Problem description
Give the total of lines holding the word "paper" in the records below, and nothing else.

[Collected data entries]
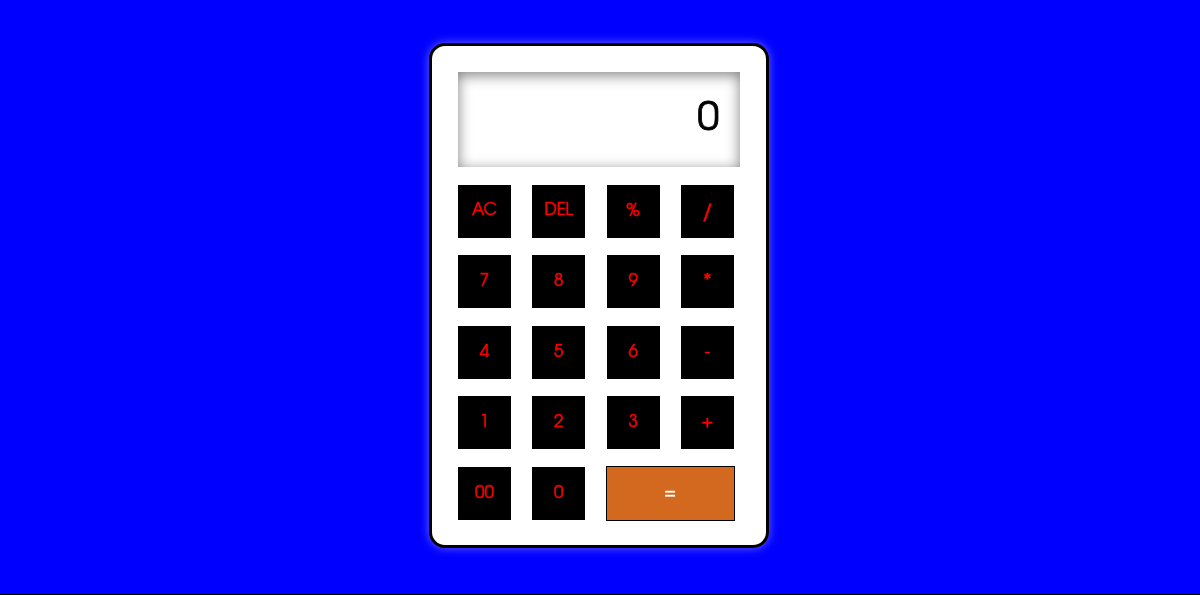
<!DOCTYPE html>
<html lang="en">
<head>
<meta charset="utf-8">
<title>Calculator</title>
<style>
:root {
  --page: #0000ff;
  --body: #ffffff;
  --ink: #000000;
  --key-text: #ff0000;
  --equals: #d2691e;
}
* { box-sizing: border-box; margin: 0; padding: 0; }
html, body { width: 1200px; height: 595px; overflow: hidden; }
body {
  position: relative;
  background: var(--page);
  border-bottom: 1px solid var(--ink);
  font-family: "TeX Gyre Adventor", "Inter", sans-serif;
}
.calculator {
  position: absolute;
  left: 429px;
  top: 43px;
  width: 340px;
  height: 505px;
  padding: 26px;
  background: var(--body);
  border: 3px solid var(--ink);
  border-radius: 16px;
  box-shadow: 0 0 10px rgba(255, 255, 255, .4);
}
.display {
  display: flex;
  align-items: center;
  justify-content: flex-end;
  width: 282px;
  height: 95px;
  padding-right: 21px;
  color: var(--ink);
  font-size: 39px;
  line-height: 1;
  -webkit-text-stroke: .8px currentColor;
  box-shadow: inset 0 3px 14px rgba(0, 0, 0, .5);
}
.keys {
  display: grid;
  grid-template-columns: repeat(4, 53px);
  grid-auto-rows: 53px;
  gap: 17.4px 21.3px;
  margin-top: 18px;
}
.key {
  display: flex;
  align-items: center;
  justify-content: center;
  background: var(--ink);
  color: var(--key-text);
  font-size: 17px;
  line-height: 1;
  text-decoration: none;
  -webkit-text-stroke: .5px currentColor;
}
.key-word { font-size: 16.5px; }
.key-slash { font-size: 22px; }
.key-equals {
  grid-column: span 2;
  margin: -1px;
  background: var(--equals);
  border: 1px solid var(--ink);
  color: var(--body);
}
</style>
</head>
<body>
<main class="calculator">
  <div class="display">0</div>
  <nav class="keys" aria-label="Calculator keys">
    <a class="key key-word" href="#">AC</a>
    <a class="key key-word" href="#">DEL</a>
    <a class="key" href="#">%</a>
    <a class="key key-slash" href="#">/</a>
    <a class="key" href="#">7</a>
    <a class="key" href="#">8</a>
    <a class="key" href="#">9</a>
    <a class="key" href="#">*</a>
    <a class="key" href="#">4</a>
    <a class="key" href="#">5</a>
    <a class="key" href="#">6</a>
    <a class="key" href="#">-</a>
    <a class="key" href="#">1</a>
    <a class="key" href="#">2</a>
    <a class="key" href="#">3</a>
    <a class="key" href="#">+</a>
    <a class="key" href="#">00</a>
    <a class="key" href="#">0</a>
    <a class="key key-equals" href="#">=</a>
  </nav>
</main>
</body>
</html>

...

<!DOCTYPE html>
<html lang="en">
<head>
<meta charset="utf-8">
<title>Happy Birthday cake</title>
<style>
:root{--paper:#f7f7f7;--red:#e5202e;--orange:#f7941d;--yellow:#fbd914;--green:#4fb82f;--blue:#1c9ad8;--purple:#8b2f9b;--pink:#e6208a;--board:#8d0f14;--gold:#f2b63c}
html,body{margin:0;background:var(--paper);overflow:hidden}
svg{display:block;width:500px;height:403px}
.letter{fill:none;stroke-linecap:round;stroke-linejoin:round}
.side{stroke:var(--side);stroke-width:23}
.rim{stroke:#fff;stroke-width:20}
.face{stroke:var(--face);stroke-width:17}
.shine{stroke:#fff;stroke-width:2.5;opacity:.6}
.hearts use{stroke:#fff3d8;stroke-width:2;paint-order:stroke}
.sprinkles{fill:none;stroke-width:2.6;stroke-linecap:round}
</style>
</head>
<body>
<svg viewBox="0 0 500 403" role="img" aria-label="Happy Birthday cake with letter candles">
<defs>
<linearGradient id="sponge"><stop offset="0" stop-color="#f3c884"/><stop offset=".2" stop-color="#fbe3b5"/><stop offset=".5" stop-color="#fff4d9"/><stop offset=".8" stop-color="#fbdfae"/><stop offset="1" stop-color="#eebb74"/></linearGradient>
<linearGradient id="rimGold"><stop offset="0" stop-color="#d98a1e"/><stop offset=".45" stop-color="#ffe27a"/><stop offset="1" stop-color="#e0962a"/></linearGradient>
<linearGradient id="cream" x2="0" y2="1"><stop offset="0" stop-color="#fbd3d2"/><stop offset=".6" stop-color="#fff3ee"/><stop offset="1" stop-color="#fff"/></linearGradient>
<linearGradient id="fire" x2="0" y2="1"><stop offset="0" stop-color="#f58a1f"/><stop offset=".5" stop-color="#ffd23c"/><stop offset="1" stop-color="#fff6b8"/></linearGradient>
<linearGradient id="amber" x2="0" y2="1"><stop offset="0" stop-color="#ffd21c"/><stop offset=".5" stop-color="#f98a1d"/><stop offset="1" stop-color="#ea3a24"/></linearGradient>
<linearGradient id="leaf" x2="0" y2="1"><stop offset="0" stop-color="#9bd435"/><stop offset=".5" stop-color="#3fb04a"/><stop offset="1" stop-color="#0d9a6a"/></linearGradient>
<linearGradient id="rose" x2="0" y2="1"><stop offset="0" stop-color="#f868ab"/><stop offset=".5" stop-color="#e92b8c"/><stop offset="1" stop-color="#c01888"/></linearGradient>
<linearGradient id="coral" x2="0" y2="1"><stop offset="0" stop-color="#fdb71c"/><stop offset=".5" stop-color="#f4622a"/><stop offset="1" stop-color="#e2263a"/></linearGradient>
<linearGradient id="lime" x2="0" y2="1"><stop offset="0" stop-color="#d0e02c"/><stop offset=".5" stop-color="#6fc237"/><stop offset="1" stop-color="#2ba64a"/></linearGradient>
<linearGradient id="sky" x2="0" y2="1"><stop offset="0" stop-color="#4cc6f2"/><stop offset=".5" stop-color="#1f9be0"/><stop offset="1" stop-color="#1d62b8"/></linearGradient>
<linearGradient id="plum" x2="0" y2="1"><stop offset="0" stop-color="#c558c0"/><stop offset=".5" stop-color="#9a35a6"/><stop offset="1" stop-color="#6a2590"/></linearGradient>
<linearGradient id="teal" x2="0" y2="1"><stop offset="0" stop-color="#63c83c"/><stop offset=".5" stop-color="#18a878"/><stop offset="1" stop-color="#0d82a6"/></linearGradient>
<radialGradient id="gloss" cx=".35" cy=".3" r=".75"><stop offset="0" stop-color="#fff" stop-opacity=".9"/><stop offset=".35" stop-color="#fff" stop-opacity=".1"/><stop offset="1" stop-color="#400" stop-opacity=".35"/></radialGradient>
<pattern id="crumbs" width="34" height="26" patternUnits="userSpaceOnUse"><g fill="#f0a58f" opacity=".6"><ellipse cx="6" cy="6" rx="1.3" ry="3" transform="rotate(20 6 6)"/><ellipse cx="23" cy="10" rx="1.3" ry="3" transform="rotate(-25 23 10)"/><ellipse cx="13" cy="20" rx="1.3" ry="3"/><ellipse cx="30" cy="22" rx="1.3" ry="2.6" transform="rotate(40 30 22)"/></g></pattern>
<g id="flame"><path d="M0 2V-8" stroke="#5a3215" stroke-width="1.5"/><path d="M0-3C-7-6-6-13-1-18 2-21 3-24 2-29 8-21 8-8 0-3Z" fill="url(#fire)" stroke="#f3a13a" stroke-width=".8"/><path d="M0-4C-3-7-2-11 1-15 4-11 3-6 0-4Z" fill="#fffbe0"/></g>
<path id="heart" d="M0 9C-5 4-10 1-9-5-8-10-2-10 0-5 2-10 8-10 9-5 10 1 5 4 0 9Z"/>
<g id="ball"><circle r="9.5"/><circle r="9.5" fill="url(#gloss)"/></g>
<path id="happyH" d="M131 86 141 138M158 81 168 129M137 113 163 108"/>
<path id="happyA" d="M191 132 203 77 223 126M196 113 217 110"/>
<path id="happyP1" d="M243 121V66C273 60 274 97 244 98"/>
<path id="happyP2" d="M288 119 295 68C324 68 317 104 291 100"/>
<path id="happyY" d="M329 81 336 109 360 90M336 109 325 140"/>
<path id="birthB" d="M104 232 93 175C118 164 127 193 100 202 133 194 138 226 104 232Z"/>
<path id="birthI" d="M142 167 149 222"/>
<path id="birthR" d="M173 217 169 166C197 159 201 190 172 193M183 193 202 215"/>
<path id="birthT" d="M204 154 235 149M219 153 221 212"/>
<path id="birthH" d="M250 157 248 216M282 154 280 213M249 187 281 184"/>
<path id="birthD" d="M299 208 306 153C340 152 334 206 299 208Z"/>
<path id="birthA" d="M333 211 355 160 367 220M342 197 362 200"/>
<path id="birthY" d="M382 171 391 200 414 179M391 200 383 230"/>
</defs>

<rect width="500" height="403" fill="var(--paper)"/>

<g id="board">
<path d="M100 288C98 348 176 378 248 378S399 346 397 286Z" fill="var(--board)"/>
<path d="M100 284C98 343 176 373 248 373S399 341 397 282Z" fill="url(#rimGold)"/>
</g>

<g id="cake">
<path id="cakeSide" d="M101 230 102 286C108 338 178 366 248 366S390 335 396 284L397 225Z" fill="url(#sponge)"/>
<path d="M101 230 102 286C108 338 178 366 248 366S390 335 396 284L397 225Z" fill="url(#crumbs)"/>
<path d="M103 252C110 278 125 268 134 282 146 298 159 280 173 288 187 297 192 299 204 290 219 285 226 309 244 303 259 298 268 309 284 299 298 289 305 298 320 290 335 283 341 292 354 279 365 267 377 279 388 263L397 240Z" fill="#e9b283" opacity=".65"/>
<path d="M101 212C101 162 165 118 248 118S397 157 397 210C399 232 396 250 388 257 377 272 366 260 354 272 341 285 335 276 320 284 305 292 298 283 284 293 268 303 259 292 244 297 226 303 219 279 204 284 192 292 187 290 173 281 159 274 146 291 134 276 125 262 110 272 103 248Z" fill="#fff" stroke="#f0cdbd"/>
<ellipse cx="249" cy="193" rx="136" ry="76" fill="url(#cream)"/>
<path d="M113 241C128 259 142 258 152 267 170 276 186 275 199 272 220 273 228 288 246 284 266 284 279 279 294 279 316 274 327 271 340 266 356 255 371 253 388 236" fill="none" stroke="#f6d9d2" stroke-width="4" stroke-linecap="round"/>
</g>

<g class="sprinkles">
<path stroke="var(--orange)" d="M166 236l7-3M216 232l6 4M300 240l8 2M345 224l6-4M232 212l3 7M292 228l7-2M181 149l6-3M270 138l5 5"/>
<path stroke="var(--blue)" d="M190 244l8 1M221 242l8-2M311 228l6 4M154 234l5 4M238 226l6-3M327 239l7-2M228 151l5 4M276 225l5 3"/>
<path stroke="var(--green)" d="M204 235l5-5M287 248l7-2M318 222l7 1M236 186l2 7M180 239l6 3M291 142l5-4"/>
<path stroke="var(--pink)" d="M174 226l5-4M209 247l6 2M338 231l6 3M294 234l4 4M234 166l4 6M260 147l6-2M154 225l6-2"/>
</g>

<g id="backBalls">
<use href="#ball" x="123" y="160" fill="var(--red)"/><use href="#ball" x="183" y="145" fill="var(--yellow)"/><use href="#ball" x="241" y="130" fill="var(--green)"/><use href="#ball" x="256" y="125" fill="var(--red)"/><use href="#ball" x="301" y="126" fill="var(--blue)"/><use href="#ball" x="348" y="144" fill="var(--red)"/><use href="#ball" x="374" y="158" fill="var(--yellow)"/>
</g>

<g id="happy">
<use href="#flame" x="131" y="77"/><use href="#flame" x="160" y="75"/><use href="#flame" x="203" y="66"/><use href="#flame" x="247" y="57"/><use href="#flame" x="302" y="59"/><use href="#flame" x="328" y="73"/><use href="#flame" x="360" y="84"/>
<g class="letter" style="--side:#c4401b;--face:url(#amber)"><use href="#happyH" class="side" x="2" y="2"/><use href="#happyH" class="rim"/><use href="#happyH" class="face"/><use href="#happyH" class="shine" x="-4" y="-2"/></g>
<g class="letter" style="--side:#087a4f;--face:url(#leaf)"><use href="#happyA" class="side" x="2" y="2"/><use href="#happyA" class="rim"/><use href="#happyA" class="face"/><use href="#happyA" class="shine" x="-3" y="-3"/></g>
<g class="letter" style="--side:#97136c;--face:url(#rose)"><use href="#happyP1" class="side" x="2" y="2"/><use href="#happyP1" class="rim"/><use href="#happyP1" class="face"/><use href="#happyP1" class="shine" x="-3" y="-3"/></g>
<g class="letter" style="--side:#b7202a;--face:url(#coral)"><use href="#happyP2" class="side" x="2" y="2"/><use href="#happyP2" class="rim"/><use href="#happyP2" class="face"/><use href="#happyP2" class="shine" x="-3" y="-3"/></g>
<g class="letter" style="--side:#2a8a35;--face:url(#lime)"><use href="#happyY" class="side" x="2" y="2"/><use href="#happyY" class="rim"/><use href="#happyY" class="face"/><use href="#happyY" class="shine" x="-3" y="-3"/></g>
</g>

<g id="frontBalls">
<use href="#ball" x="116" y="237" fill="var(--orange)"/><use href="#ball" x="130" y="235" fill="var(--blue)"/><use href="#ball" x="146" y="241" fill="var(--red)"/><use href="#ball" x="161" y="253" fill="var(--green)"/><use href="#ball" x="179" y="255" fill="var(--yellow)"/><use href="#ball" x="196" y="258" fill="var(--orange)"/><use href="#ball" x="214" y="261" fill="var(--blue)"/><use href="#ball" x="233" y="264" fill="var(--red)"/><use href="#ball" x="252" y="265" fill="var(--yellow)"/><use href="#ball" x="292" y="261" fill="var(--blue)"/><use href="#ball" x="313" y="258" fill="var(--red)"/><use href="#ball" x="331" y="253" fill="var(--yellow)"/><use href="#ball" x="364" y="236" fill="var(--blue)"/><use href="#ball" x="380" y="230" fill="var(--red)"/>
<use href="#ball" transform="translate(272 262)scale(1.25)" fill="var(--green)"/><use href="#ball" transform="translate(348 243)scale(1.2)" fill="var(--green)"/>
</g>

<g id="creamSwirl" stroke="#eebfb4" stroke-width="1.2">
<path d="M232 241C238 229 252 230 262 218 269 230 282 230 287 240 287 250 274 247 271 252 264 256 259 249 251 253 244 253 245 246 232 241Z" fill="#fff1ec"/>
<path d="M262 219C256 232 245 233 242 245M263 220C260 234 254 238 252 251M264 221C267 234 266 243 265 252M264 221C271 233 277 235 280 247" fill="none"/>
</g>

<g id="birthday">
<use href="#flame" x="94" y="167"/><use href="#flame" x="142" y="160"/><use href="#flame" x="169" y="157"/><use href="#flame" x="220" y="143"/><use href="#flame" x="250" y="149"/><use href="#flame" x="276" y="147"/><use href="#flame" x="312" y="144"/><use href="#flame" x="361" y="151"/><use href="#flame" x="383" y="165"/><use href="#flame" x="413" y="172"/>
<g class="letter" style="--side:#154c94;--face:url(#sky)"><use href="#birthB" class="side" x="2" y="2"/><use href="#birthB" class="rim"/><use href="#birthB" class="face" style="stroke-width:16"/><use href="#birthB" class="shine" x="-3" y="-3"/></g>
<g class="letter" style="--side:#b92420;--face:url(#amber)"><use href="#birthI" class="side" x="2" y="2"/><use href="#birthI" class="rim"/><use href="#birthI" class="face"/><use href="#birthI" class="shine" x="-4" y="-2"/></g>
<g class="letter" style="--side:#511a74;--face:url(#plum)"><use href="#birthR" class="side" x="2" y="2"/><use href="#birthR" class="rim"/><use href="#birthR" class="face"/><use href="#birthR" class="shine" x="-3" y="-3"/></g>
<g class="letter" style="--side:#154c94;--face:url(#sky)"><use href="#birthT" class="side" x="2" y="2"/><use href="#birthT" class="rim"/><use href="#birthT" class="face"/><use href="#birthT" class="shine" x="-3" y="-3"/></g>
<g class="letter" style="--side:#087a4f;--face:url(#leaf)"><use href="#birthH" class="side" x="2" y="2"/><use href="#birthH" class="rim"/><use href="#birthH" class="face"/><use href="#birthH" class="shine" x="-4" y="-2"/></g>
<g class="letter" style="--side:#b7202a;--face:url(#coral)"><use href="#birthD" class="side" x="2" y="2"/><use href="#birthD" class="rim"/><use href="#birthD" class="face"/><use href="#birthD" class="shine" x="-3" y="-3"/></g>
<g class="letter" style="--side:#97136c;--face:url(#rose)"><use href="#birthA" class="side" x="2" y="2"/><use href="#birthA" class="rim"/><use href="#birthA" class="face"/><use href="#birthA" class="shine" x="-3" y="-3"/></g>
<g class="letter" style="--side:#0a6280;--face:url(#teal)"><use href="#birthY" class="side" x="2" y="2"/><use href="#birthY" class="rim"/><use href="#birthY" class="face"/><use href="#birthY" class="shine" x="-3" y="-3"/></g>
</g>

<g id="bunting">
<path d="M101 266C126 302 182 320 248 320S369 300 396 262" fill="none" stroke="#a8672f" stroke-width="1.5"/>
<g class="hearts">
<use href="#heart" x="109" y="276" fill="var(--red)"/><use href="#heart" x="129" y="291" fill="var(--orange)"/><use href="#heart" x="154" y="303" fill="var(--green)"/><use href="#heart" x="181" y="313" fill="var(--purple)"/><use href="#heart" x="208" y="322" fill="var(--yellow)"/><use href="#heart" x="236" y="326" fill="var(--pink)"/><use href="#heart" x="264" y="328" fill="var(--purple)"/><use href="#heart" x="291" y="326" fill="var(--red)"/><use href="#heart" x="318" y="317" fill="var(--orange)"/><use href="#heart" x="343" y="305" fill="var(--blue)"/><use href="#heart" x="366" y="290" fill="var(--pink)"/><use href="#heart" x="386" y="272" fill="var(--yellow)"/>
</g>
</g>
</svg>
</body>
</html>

Solution to this problem
3